[EXERCISE OBJECTIVE] Restate verbatim the span of lines below between the line with "--hatch: #3f7350;" and the line with "540px; overflow: hidden;", including those two lines, and only that span.

━━━ PROVIDED RECORDS

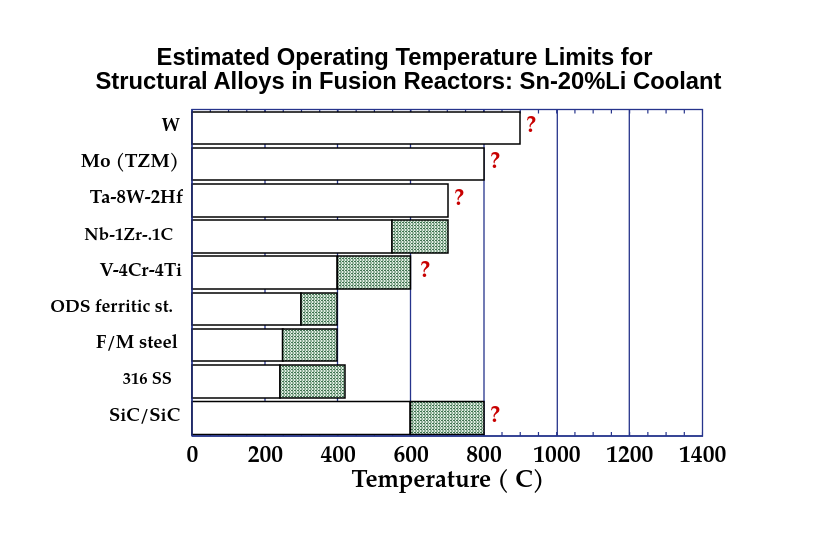
<!DOCTYPE html>
<html lang="en">
<head>
<meta charset="utf-8">
<title>Estimated Operating Temperature Limits</title>
<style>
:root {
  --paper: #fff;
  --ink: #000;
  --grid: #26348c;
  --hatch: #3f7350;
  --hatch-light: #e3f0e5;
  --query: #c80000;
  --serif: "TeX Gyre Pagella", "Noto Serif", serif;
}
* { box-sizing: border-box; margin: 0; padding: 0; }
html, body { width: 814px; height: 540px; overflow: hidden; background: var(--paper); }
.chart { position: relative; width: 814px; height: 540px; color: var(--ink); font-family: var(--serif); font-weight: 700; white-space: nowrap; }
.chart-title { position: absolute; top: 45px; left: 0; width: 817px; font: 700 23.75px/24px "Liberation Sans", sans-serif; text-align: center; }
.chart-title span { display: block; }
.chart-title span:first-child { margin-left: -8px; }
.plot { position: absolute; inset: 0; }
.grid-line { stroke: var(--grid); stroke-width: 1.3; }
.ticks { stroke: var(--grid); }
.bars { stroke: var(--ink); stroke-width: 1.5; }
.bar { fill: var(--paper); }
.range { fill: url(#hatch); }
.alloys { position: absolute; top: 109px; left: 0; width: 192px; height: 327px; display: grid; grid-template-rows: repeat(9, 36.2px); list-style: none; }
.alloys li { display: flex; align-items: center; justify-content: flex-end; padding-right: calc(192px - var(--end)); font-size: var(--size); line-height: 36px; }
.query { position: absolute; width: 20px; margin-left: -10px; color: var(--query); font-size: 23px; line-height: 36px; text-align: center; }
.scale { position: absolute; top: 442px; left: 156px; display: grid; grid-template-columns: repeat(8, 72.9px); list-style: none; font-size: 23.6px; line-height: 30px; text-align: center; }
.axis-title { position: absolute; top: 466px; left: 348px; width: 200px; font-size: 24.2px; line-height: 32px; text-align: center; }
</style>
</head>
<body>
<main class="chart">
  <h1 class="chart-title"><span>Estimated Operating Temperature Limits for</span><span>Structural Alloys in Fusion Reactors: Sn-20%Li Coolant</span></h1>

  <svg class="plot" width="814" height="540" viewBox="0 0 814 540" role="img" aria-label="Bar chart of temperature limits by alloy">
    <defs>
      <pattern id="hatch" width="3" height="3" patternUnits="userSpaceOnUse">
        <rect width="3" height="3" fill="var(--hatch-light)"/>
        <path d="M0 .5H2M1 2H3" stroke="var(--hatch)" stroke-width="1.1"/>
      </pattern>
    </defs>
    <g class="grid-line">
      <line x1="265" y1="109" x2="265" y2="436"/>
      <line x1="337.5" y1="109" x2="337.5" y2="436"/>
      <line x1="410.5" y1="109" x2="410.5" y2="436"/>
      <line x1="484" y1="109" x2="484" y2="436"/>
      <line x1="557.3" y1="109" x2="557.3" y2="436"/>
      <line x1="629.3" y1="109" x2="629.3" y2="436"/>
      <rect x="192" y="109.5" width="510.5" height="326.5" fill="none"/>
    </g>
    <g class="ticks" stroke-width="4" stroke-dasharray="1.2 17.03">
      <line x1="191.5" y1="111.5" x2="703" y2="111.5"/>
      <line x1="191.5" y1="434" x2="703" y2="434"/>
    </g>
    <g class="bars">
      <rect class="bar" x="192" y="112" width="328" height="32"/>
      <rect class="bar" x="192" y="148" width="292" height="32"/>
      <rect class="bar" x="192" y="184" width="256" height="33"/>
      <rect class="bar" x="192" y="220" width="200" height="33"/>
      <rect class="range" x="392" y="220" width="56" height="33"/>
      <rect class="bar" x="192" y="256" width="145" height="33"/>
      <rect class="range" x="337.5" y="256" width="73" height="33"/>
      <rect class="bar" x="192" y="293" width="109" height="32"/>
      <rect class="range" x="301" y="293" width="36" height="32"/>
      <rect class="bar" x="192" y="329" width="91" height="32"/>
      <rect class="range" x="282.5" y="329" width="54.5" height="32"/>
      <rect class="bar" x="192" y="365" width="88" height="33"/>
      <rect class="range" x="280" y="365" width="65" height="33"/>
      <rect class="bar" x="192" y="401.5" width="218" height="33"/>
      <rect class="range" x="410.5" y="401.5" width="73.5" height="33"/>
    </g>
    <g class="grid-line">
      <line x1="192" y1="109" x2="192" y2="436"/>
      <line x1="192" y1="436" x2="703" y2="436"/>
    </g>
  </svg>

  <ul class="alloys">
    <li style="--end:180px;--size:18.5px">W</li>
    <li style="--end:179px;--size:19.2px">Mo (TZM)</li>
    <li style="--end:183px;--size:18.8px">Ta-8W-2Hf</li>
    <li style="--end:173px;--size:17.2px">Nb-1Zr-.1C</li>
    <li style="--end:182px;--size:18.3px">V-4Cr-4Ti</li>
    <li style="--end:173px;--size:17.7px">ODS ferritic st.</li>
    <li style="--end:178px;--size:18.5px">F/M steel</li>
    <li style="--end:172px;--size:16.6px">316 SS</li>
    <li style="--end:180px;--size:18.5px">SiC/SiC</li>
  </ul>

  <span class="query" style="left:531px;top:109px">?</span>
  <span class="query" style="left:495px;top:145px">?</span>
  <span class="query" style="left:459px;top:182px">?</span>
  <span class="query" style="left:425px;top:254px">?</span>
  <span class="query" style="left:495px;top:399px">?</span>

  <ol class="scale">
    <li>0</li><li>200</li><li>400</li><li>600</li><li>800</li><li>1000</li><li>1200</li><li>1400</li>
  </ol>
  <p class="axis-title">Temperature ( C)</p>
</main>
</body>
</html>
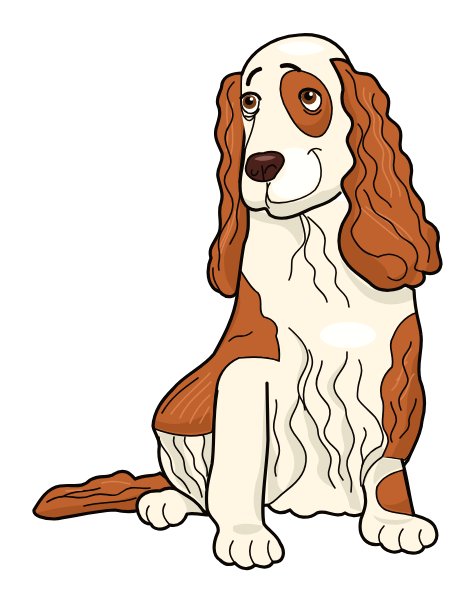
<!DOCTYPE html>
<html lang="en">
<head>
<meta charset="utf-8">
<title>Sitting spaniel</title>
<style>
:root{--paper:#fff;--ink:#0b0705;--cream:#fff7e3;--cream-shade:#e6e0ca;--light:#fffffb;--rust:#c0622d;--rust-dark:#aa5424;--rust-light:#d9814d;--nose:#4a211b;--nose-light:#8a5a50;--iris:#7a3f16}
html,body{margin:0;background:var(--paper);overflow:hidden}
svg{display:block;width:475px;height:600px}
.outline{stroke:var(--ink);stroke-width:3.2;stroke-linejoin:round;stroke-linecap:round}
.line{fill:none;stroke:var(--ink);stroke-width:1.6;stroke-linecap:round;stroke-linejoin:round}
.bold{stroke-width:3.2}
.brow{stroke-width:4.4}
.cream{fill:var(--cream)}
.shade{fill:var(--cream-shade)}
.light{fill:var(--light)}
.rust{fill:var(--rust)}
.rust-dark{fill:var(--rust-dark)}
.gleam{fill:none;stroke:var(--rust-light);stroke-width:1.5;stroke-linecap:round}
.patch{fill:var(--rust);stroke:var(--ink);stroke-width:1.7;stroke-linejoin:round}
</style>
</head>
<body>
<svg viewBox="0 0 475 600" role="img" aria-label="Cartoon spaniel with rust and cream coat, sitting and smiling">
<defs>
<path id="tail-shape" d="M34 510C40 500 47 488 60 486C72 484 82 489 90 480C100 474 108 479 114 474C124 468 130 473 135 479C146 474 155 477 160 473L182 490L150 504C140 513 128 513 115 510C92 511 72 517 54 519C44 519 33 516 34 510Z"/>
<path id="body-shape" d="M243 205C243 240 240 268 237 296C234 318 223 338 214 354C203 368 184 375 173 389C162 400 154 411 153 426C154 434 161 438 159 449C158 462 164 479 176 489C186 496 197 500 204 512L268 505C274 514 283 514 290 510C297 519 309 519 317 513C326 509 336 519 345 513C352 518 360 515 367 512L408 460C412 449 421 436 422 421C426 407 425 393 420 380C416 364 423 350 421 335C420 323 415 315 414 290L372 262L360 200"/>
<path id="right-ear-shape" d="M331 60C339 58 348 60 352 67C355 76 363 72 370 75C378 79 377 85 383 91C392 98 388 108 387 114C387 121 397 121 400 130C403 138 397 146 402 152C410 158 413 166 411 176C409 187 414 191 420 199C427 207 421 215 426 221C434 225 440 231 438 241C435 250 441 256 441 264C440 274 430 275 423 272C428 283 416 290 405 285C397 291 381 293 372 285C364 277 352 272 346 262C337 250 338 238 341 228C344 217 352 213 350 203C347 194 339 188 343 179C348 172 358 167 354 157C351 148 344 143 349 134C354 126 354 120 348 114C341 106 341 98 343 90C343 79 336 70 331 60Z"/>
<path id="left-ear-shape" d="M242 73C233 73 224 76 222 84C222 92 215 97 218 105C222 113 218 121 216 129C214 139 219 145 222 153C224 162 216 168 218 177C220 187 224 194 221 203C217 213 223 223 219 233C214 244 208 248 211 258C207 267 207 279 212 286C215 292 220 290 222 294C227 298 235 298 237 291C240 275 241 259 244 244C250 232 248 219 248 207L240 182L246 120Z"/>
<clipPath id="body-clip"><use href="#body-shape"/></clipPath>
<clipPath id="right-ear-clip"><use href="#right-ear-shape"/></clipPath>
<clipPath id="left-ear-clip"><use href="#left-ear-shape"/></clipPath>
<clipPath id="tail-clip"><use href="#tail-shape"/></clipPath>
</defs>

<g id="tail">
<use href="#tail-shape" class="rust"/>
<path class="rust-dark" clip-path="url(#tail-clip)" d="M34 514C70 502 105 508 145 492L170 486L160 520L40 526Z"/>
<path class="line" d="M47 502C66 490 76 502 90 496S112 500 122 492S140 490 150 488M62 497C74 489 87 493 100 488M84 506C100 501 120 504 136 498"/>
<path class="gleam" d="M102 483C112 480 121 482 130 484M66 491L82 490"/>
<use href="#tail-shape" class="outline" fill="none"/>
</g>

<g id="hind-paw">
<path class="cream outline" d="M137 505C138 494 149 490 160 491C168 486 178 488 186 495C196 498 205 505 208 515C199 514 193 513 187 514C184 522 178 527 170 525C162 532 153 529 151 524C142 524 137 515 137 505Z"/>
<path class="shade" d="M176 492C188 498 199 503 205 512L187 512C187 505 183 498 176 492Z"/>
<path class="line" d="M151 524C146 518 145 511 149 506M170 525C163 518 161 511 165 504"/>
</g>

<g id="body">
<use href="#body-shape" class="cream"/>
<g clip-path="url(#body-clip)">
<g id="coat-shading" class="shade">
<path d="M340 258C352 275 366 288 375 290C392 294 408 288 416 286V298C396 309 374 305 361 292C350 280 343 271 340 258ZM244 203C254 214 264 210 270 216C282 222 292 214 302 213C303 224 306 236 299 246C294 234 286 225 272 224C256 222 249 215 244 216Z"/>
<path d="M289 328C299 337 308 346 308 358S298 376 298 388C293 378 304 364 302 354C301 344 294 336 289 328ZM268 395C272 418 268 438 276 454S270 482 284 492L268 506Z"/>
<path d="M299 396C299 408 290 414 290 424S305 442 306 456S300 480 284 492C290 480 296 470 294 458S284 438 284 426S292 404 299 396Z"/>
<path d="M304 402C304 414 318 420 318 432S331 448 331 460S323 470 335 488C322 484 314 474 318 464S308 444 308 434S300 414 304 402ZM347 357C347 370 334 374 334 386S346 400 346 412C338 408 326 396 327 386S340 368 347 357Z"/>
<path d="M346 412C346 424 356 430 354 442S344 458 348 470S358 488 362 512L350 508C348 492 338 484 338 470S346 454 344 444S338 424 346 412ZM381 446C366 452 358 468 361 488L374 472L392 456Z"/>
<path d="M158 433C164 446 178 460 175 473S192 489 204 508L212 500V432H204C206 444 198 450 202 462S208 482 207 492C192 486 194 474 189 464S182 446 184 435Z"/>
</g>
<path class="patch" d="M238 267C246 278 249 287 258 293C264 301 257 311 264 317C273 319 280 326 276 336C279 344 280 352 279 361C266 356 250 357 239 358C225 364 217 376 216 390C213 405 215 421 212 432C195 439 170 436 148 426L160 380L210 340Z"/>
<path class="rust-dark" d="M237 291C246 302 235 325 225 341C217 356 207 364 190 375L172 384L214 340ZM155 420C177 429 194 421 210 412L211 430C194 435 171 434 153 426Z"/>
<path class="patch" d="M422 311C408 314 398 324 393 337C387 347 395 356 392 367C382 376 378 389 383 402C385 414 379 424 386 433C392 443 384 450 382 458C391 456 399 460 405 460L430 430Z"/>
<path class="rust-dark" d="M420 350C408 362 414 376 409 391S411 423 399 441L391 457L406 458L428 420V345Z"/>
</g>
<path class="gleam" d="M171 414C181 399 195 389 210 373M180 418C187 402 199 394 211 382M190 423C195 410 202 402 210 395M200 423L209 407M397 380C406 370 401 361 411 349M392 390C401 384 400 368 407 362M400 400C410 391 407 381 414 374"/>
<path class="line" d="M162 413C171 397 184 388 198 378M229 341C240 331 241 341 252 332M411 342C411 352 401 354 403 364S411 378 406 386S396 398 401 410M416 399C416 410 408 414 409 422S404 432 400 438M391 402C391 410 398 414 396 422S388 434 392 442"/>
<ellipse class="light" cx="348" cy="335" rx="28" ry="13"/>
<g id="neck-fur" class="line">
<path d="M299 213C302 222 306 232 305 240S293 252 292 260S293 272 289 280"/>
<path d="M303 214C311 222 311 230 308 238S304 248 305 256S315 264 315 272S312 280 316 286S326 294 327 302"/>
<path d="M308 217C318 226 326 232 325 242S323 252 327 258S337 266 336 274S334 284 340 290S348 298 349 307"/>
</g>
<g id="chest-fur" class="line">
<path d="M289 328C299 337 308 346 308 358S298 376 298 388S305 400 305 410"/>
<path d="M299 396C299 408 290 414 290 424S305 442 306 456S300 480 287 490S278 500 268 505"/>
<path d="M309 350C314 360 313 366 309 374S302 390 304 402S318 420 318 432S331 448 331 460S323 470 335 488"/>
<path d="M322 361C322 372 314 376 317 388S331 402 330 414S322 426 325 436S341 448 340 460S336 470 343 480"/>
<path d="M347 352C349 368 334 374 334 386S346 400 346 412S356 430 354 442S344 458 348 470S352 480 351 492"/>
<path d="M359 360C365 372 359 378 358 388S356 398 364 406S376 416 380 426S384 438 381 446C366 452 358 466 361 486"/>
<path d="M276 400C279 412 272 420 274 430S281 444 279 454S273 466 276 476"/>
<path d="M364 428C370 436 361 442 361 450S365 460 362 466"/>
</g>
<g id="haunch-fur" class="line">
<path d="M159 437C159 448 170 452 171 462S173 474 179 478S186 486 190 493"/>
<path d="M174 437C171 448 183 452 184 462S186 474 192 478S200 488 202 497"/>
<path d="M185 437C182 447 194 451 194 460S196 470 201 474S205 482 206 488"/>
<path d="M203 435C208 444 200 450 203 458S208 468 207 476"/>
</g>
<use href="#body-shape" class="outline" fill="none"/>
</g>

<g id="right-foreleg">
<path class="cream" d="M382 457C370 466 362 482 365 499C365 509 357 523 361 533C364 542 373 546 381 544C385 552 396 554 402 550C411 555 422 554 424 547C434 547 439 539 436 530C434 521 424 518 414 515C409 498 408 480 402 460Z"/>
<path class="patch" d="M403 470C392 473 382 477 377 487C375 497 378 506 386 510C396 514 405 513 413 516Z"/>
<path class="rust-dark" d="M382 503C390 508 402 503 409 497L412 513C400 511 389 511 382 503Z"/>
<path class="shade" d="M373 515C383 522 405 520 414 518C408 527 378 528 373 515ZM381 458L402 461L404 467C393 470 383 473 374 485C372 475 376 466 381 458Z"/>
<path class="outline" fill="none" d="M363 486C368 501 365 509 361 519C357 537 367 547 381 544C385 552 396 554 402 550C411 555 422 554 424 547C434 547 439 539 436 530C434 521 424 518 414 515C409 498 408 480 402 460"/>
<path class="line" d="M382 457C370 465 364 475 363 486M381 544C377 538 379 531 384 526M402 550C397 541 399 534 403 529M424 547C418 540 418 535 421 530"/>
</g>

<g id="left-foreleg">
<path class="cream" d="M239 358C225 364 217 377 217 393C212 420 215 443 212 464C209 478 205 490 207 508C208 519 220 522 218 532C213 543 212 555 220 560C226 566 231 565 235 563C241 570 250 570 255 565C263 568 270 568 273 562C284 563 286 552 280 543C277 535 269 531 264 524C260 506 267 468 268 440L267 383L279 361C266 356 250 357 239 358Z"/>
<path class="shade" d="M267 383C260 419 266 455 256 482C251 504 255 515 259 521L264 521C262 496 268 455 268 440ZM233 526C244 522 256 524 263 526C263 534 241 538 233 531Z"/>
<path class="outline" fill="none" d="M217 391C212 420 215 443 212 464C209 478 205 490 207 508C208 519 220 522 218 532C213 543 212 555 220 560C226 566 231 565 235 563C241 570 250 570 255 565C263 568 270 568 273 562C284 563 286 552 280 543C277 535 269 531 264 524C260 506 267 468 268 440L267 383"/>
<path class="line" d="M279 361C266 356 250 357 239 358C225 364 217 377 217 393M235 563C228 555 229 547 233 541M255 565C248 556 249 548 252 541M273 562C267 554 267 547 269 541"/>
</g>

<g id="left-ear">
<use href="#left-ear-shape" class="rust"/>
<g clip-path="url(#left-ear-clip)">
<path class="rust-dark" d="M244 90C236 110 244 133 240 151S238 187 240 207S224 243 224 260S228 285 236 294L260 270L252 90Z"/>
<path class="gleam" d="M228 95C224 117 231 132 226 151M233 103C229 120 236 137 231 154M235 211C233 230 224 239 221 253M229 220C230 233 221 239 218 253"/>
</g>
<path class="line" d="M234 82C226 90 226 96 230 104S234 118 229 126S224 140 228 150S232 164 227 172S225 186 230 194S233 212 227 222S217 238 219 250S217 262 219 270M240 192C240 204 235 210 237 220S234 236 230 244M213 268C212 280 217 285 220 291"/>
<use href="#left-ear-shape" class="outline" fill="none"/>
</g>

<g id="head">
<path class="cream" d="M242 74C248 54 270 37 299 35C321 33 342 42 350 64L353 120L356 160L345 190C335 202 318 205 306 211C294 217 280 222 270 215C267 211 267 208 262 209C250 213 243 205 241 195C237 179 245 163 244 149C250 137 240 118 241 103Z"/>
<path class="shade" d="M241 194C248 204 261 203 269 197C276 207 300 205 322 191C332 190 338 186 344 180L344 192C328 202 306 211 291 215C279 218 272 218 268 208C254 213 242 208 241 194Z"/>
<path class="light" d="M283 150C297 143 314 151 320 164C323 181 310 194 294 198C279 201 271 193 272 184C285 180 290 170 283 150ZM276 47C293 39 316 40 325 49C313 57 286 58 276 47Z"/>
<path class="patch" d="M281 82C283 71 295 68 305 72C321 76 331 92 332 108C332 122 326 137 316 137C303 136 294 124 288 112C282 102 279 91 281 82Z"/>
<path class="rust-dark" d="M327 96C333 119 327 136 316 136C308 136 300 129 295 122C315 132 326 119 327 96Z"/>
<path class="line" d="M241 98C240 118 250 128 255 114C254 135 244 144 244 157"/>
<g id="left-eye">
<path class="light" d="M241 99C247 91 258 93 259 101C259 110 255 115 248 113C243 111 240 106 241 99Z"/>
<circle cx="249.5" cy="102" r="7" fill="var(--iris)"/>
<circle cx="249" cy="101" r="4" fill="var(--ink)"/>
<circle class="light" cx="251.5" cy="99" r="1.8"/>
<path class="line" d="M259 101C259 110 255 115 248 113C243 111 241 106 241 99M245 116C252 119 258 113 259 109"/>
<path class="line bold" d="M241 98C247 91 257 92 260 99"/>
</g>
<g id="right-eye">
<path class="light" d="M300 98C299 89 309 87 317 91C323 97 322 107 315 111C308 112 302 106 300 98Z"/>
<circle cx="309" cy="97" r="7.6" fill="var(--iris)"/>
<circle cx="308.5" cy="96" r="4.4" fill="var(--ink)"/>
<circle class="light" cx="311" cy="94" r="1.9"/>
<path class="line" d="M300 98C302 106 308 112 315 111C322 107 323 99 319 93M304 110C309 116 317 116 321 110"/>
<path class="line bold" d="M300 98C298 88 312 86 320 95"/>
</g>
<path class="line brow" d="M248 84C249 76 253 71 260 69M282 66C288 64 294 66 299 70"/>
<g id="muzzle">
<path class="line" d="M270 183C265 190 267 198 271 202C284 205 305 199 315 190C324 179 323 161 313 151M308 154C310 149 316 147 321 150M267 183C269 193 262 201 269 208"/>
<path d="M247 163C248 155 256 153 264 153C273 150 283 152 284 160C284 167 277 171 274 178C267 183 255 182 250 177C245 173 245 168 247 163Z" fill="var(--nose)" stroke="var(--ink)" stroke-width="2"/>
<path d="M254 159C260 155 270 155 276 157C271 161 259 162 254 159Z" fill="var(--nose-light)"/>
<path class="line" d="M252 170C249 176 257 178 258 171M265 173C266 165 274 163 276 168M262 166L264 181"/>
</g>
<path class="line bold" d="M242 74C248 54 270 37 299 35C321 33 342 42 350 64M244 149C245 163 237 179 241 195C243 205 250 213 262 209C267 207 267 211 270 215C280 222 294 217 306 211C318 205 330 204 340 193"/>
<path class="line" d="M242 74C240 85 242 94 241 103"/>
</g>

<g id="right-ear">
<use href="#right-ear-shape" class="rust"/>
<g clip-path="url(#right-ear-clip)">
<path class="rust-dark" d="M331 60C350 80 346 98 354 110S352 146 358 158S352 186 355 197S350 226 355 239S386 262 388 274S410 270 417 257C421 268 416 280 405 289L375 296L330 250V70ZM428 228C424 241 434 250 429 262L423 275L448 270V230Z"/>
<path class="gleam" d="M364 88C360 105 377 108 374 124S387 144 383 159S394 181 391 197M370 93C367 107 383 112 380 127S393 146 390 161S401 182 400 196M361 208C374 220 384 227 398 239M366 207C378 216 393 222 407 242M374 211C389 218 403 227 412 240"/>
</g>
<path class="line" d="M346 70C358 80 354 88 357 98S370 110 370 121S362 134 363 145S377 156 377 168S371 180 375 190S387 198 391 207"/>
<path class="line" d="M374 94C370 102 373 108 380 115S378 131 384 139S396 150 394 161S397 177 404 185S407 204 415 212S416 230 423 238S431 250 428 262"/>
<path class="line" d="M358 124C367 134 360 140 358 149S367 163 366 173S354 185 356 196S364 208 358 218S348 230 355 241S368 254 378 257C392 250 406 258 407 268C406 280 396 284 388 277"/>
<path class="line" d="M364 190C372 198 368 206 376 213S390 219 394 227S402 238 409 242S420 256 416 264S420 270 423 272"/>
<use href="#right-ear-shape" class="outline" fill="none"/>
</g>
</svg>
</body>
</html>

━━━━━━

[ANSWER BOX]
  --hatch: #3f7350;
  --hatch-light: #e3f0e5;
  --query: #c80000;
  --serif: "TeX Gyre Pagella", "Noto Serif", serif;
}
* { box-sizing: border-box; margin: 0; padding: 0; }
html, body { width: 814px; height: 540px; overflow: hidden; background: var(--paper); }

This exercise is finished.